"The municipal early childhood programs of Reggio Emilia, Italy, have created an educational reality that many other educators strive to achieve. A 1991 Newsweek article identified the programs in Reggio Emilia as the best early childhood programs in the world" (J. Wurm; Working in the Reggio Way (2005)
In learning about Reggio inspired programs I found a love for the community feeling and group participation that lends itself to the philosophy. Reggio Inspred programs focus on the vision of the child, space and environment, the organization of time, Progettazione (planning), observation and documentation and families.
As I work in my preschool program I try to keep all of these things in mind when I design activities. One such activity developed recently while we were on a walk. Together we found an interesting branch on the ground. We talked about it and decided to bring it back to the centre as a group and create something with it. It was decided we would paint it outdoors.
The children were excited to create their nature art and chatted together as to what we should do with it when it dried.
No instructions were given and the children could come and go from this activity as much as they wanted over a long period of time.
The children's nature art. It is beautiful and full the vision of the children.
Once it was dry we decided to extend the project by hanging the branch in our room and then having the opportunity for the children to continue to work on the project by adding hanging things on the branch over time.
What makes this a Reggio Inspired activity is that the children were seen as capable and given the opportunity to influence the planning and the outcome of the activity. They were also give a long time frame to participate and come and go as they wished allowing each to child to participate in a way that fully supported their needs.
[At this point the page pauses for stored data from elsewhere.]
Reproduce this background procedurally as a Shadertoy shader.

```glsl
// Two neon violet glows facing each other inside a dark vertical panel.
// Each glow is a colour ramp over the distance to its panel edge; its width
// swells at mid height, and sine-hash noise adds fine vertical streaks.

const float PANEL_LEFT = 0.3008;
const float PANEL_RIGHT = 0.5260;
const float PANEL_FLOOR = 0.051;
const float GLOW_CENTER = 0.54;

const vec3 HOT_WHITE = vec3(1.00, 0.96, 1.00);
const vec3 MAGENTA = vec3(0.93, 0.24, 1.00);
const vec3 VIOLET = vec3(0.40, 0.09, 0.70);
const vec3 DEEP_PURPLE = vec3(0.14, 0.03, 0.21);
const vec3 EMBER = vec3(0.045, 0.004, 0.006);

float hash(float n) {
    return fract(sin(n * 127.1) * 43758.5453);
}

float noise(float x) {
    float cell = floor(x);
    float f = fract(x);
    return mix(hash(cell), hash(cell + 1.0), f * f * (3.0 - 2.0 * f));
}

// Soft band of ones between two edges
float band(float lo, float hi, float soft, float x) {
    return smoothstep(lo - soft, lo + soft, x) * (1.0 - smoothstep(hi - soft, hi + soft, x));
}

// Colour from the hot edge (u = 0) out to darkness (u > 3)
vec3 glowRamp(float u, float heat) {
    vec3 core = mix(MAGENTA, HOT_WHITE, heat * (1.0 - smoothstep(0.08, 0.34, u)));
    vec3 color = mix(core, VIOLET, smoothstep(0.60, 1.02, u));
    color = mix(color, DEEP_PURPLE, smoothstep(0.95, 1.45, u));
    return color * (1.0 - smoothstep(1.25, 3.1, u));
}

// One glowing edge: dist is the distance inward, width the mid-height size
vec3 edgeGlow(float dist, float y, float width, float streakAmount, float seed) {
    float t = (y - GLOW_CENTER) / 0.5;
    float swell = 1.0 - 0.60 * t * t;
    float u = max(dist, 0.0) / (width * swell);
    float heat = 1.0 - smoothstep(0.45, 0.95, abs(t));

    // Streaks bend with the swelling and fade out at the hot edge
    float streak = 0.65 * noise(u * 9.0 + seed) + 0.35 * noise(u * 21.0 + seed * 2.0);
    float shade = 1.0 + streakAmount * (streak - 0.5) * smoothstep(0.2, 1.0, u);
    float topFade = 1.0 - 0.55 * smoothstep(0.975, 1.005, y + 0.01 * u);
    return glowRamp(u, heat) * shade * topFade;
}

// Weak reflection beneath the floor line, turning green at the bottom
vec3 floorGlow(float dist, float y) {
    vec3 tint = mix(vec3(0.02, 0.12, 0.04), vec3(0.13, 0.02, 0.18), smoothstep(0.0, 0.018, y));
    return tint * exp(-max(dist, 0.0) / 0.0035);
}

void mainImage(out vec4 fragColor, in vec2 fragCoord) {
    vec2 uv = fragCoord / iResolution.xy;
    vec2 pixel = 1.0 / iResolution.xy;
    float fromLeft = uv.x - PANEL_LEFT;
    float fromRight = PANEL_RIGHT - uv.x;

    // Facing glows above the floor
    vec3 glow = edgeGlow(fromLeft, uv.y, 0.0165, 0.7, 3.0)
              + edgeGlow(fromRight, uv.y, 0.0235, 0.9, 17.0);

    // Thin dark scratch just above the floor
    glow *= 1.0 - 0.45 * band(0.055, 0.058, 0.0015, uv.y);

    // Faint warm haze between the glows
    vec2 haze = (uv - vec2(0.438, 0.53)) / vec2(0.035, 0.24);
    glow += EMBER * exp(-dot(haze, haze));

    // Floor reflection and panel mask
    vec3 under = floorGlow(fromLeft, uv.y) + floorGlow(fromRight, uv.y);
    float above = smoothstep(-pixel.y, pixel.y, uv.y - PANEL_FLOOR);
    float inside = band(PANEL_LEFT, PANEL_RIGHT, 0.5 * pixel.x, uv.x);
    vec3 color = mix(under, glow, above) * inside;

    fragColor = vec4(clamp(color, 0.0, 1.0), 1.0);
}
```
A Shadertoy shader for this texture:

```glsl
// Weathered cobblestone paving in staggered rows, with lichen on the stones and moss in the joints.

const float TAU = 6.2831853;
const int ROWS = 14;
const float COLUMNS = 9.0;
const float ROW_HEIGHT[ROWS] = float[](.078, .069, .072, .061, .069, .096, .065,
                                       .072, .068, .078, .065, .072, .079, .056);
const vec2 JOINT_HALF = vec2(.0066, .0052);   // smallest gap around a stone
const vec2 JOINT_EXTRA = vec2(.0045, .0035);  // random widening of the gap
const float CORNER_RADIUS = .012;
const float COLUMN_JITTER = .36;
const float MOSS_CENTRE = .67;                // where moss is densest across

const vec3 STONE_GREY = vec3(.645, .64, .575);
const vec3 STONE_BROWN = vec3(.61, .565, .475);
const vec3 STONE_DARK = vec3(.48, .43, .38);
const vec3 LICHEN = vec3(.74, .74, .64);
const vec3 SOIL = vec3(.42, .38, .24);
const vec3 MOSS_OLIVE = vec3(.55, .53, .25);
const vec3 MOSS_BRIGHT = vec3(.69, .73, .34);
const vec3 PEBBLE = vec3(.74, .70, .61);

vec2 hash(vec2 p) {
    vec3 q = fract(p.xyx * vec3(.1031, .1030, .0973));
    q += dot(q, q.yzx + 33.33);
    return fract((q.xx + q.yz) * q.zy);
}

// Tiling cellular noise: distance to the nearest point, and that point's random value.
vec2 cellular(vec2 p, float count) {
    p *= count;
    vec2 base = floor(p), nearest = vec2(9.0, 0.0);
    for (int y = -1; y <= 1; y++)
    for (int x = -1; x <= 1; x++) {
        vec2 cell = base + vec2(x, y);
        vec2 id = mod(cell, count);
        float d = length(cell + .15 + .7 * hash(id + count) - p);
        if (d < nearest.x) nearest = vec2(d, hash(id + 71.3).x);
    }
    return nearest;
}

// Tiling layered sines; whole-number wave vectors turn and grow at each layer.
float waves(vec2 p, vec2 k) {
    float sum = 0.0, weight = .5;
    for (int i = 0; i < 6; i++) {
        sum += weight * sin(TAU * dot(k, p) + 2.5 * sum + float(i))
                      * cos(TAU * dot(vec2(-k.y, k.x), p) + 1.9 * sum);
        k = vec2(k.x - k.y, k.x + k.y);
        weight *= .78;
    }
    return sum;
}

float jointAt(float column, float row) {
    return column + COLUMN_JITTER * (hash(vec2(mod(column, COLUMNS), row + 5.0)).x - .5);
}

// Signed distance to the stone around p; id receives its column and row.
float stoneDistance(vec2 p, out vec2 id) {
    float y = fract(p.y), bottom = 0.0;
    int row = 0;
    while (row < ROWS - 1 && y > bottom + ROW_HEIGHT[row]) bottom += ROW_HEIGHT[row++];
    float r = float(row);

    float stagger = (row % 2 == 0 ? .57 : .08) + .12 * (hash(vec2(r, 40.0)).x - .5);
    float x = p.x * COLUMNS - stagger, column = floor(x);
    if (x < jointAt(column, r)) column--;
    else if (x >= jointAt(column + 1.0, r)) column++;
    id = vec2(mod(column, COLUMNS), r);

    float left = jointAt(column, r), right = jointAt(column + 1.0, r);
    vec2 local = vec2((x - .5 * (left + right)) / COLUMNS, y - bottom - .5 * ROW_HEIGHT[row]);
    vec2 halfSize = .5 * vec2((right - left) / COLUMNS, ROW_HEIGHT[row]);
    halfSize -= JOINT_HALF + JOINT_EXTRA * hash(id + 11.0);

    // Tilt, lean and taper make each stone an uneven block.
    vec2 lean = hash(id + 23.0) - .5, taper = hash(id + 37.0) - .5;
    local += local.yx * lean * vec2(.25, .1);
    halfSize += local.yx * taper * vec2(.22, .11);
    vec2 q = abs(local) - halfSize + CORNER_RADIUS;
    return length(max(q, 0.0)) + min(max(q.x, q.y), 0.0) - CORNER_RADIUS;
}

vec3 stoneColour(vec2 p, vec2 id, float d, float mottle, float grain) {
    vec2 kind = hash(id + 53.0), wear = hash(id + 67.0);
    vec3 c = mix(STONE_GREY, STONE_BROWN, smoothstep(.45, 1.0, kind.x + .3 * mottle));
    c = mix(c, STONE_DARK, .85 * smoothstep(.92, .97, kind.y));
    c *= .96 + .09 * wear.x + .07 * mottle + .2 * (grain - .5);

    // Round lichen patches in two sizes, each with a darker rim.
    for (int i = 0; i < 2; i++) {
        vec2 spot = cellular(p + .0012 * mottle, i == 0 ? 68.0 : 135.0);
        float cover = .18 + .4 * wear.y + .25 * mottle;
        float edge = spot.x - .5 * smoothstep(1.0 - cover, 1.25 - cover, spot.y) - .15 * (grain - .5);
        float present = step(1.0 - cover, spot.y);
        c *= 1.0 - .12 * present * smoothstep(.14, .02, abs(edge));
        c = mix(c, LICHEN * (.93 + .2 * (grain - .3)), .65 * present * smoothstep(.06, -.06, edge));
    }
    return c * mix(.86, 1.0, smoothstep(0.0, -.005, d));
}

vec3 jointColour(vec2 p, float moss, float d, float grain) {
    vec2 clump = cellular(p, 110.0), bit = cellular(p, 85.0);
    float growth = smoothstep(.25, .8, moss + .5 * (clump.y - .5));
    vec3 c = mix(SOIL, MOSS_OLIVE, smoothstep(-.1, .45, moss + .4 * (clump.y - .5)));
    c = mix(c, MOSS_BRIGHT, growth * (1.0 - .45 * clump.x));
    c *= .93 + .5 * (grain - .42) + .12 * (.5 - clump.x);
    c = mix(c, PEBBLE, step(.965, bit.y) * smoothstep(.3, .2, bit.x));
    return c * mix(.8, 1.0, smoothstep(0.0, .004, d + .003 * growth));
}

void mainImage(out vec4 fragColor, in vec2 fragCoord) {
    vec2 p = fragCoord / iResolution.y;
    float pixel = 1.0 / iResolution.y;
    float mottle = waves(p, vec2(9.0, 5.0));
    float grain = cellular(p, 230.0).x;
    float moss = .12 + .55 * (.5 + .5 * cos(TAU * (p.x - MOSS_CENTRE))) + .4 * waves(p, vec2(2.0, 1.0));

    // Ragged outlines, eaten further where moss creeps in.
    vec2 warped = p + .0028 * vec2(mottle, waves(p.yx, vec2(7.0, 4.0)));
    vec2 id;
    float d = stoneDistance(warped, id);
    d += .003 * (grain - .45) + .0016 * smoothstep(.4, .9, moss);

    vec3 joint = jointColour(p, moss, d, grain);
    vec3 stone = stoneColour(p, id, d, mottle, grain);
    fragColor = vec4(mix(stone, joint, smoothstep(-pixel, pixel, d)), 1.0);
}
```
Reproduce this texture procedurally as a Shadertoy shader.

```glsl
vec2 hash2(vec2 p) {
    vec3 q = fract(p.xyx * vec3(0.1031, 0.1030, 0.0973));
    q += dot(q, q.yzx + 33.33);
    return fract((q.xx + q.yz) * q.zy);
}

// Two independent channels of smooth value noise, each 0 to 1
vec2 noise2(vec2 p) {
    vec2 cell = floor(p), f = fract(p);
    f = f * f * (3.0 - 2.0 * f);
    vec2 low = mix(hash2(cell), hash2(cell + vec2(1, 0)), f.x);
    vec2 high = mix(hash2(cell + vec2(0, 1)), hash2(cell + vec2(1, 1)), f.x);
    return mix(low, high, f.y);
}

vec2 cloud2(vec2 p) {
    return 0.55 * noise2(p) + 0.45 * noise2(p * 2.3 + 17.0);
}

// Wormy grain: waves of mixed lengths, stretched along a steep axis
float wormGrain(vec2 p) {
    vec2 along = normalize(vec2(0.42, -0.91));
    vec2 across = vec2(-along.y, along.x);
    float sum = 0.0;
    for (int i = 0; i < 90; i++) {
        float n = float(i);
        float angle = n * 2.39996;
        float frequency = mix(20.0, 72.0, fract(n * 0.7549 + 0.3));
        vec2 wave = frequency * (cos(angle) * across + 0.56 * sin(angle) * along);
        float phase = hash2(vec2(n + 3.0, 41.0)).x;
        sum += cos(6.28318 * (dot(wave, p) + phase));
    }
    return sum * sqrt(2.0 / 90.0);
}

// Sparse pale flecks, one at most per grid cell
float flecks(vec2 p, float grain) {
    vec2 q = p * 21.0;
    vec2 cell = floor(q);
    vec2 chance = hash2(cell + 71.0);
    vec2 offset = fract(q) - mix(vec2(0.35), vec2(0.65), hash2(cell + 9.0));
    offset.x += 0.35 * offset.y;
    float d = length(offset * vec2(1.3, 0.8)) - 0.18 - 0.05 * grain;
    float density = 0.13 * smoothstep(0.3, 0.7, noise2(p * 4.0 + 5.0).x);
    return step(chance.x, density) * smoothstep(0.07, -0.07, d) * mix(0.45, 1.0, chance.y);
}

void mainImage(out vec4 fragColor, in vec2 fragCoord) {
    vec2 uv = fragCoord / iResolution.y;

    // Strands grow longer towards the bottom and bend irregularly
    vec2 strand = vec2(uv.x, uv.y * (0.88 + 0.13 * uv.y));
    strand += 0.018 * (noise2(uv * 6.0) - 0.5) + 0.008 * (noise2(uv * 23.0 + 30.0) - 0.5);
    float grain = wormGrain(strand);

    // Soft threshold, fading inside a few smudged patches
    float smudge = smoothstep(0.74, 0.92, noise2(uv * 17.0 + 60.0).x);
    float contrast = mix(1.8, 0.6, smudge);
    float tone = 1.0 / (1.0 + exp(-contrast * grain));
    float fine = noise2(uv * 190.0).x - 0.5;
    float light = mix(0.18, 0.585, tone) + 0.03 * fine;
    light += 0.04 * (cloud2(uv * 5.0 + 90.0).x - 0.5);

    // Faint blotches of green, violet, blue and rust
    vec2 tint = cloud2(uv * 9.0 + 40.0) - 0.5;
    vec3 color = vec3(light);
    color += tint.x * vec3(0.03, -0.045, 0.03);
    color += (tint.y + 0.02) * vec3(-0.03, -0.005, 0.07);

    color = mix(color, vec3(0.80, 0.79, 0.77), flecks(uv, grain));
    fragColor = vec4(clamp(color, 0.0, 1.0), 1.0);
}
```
"In Reggio the child is viewed as strong, powerful, rich in potential, driven by the power or wanting to grow and nurtured by adults who take this drive towards growth seriously." (J. Wurm, Working in the Reggio Way. (2015))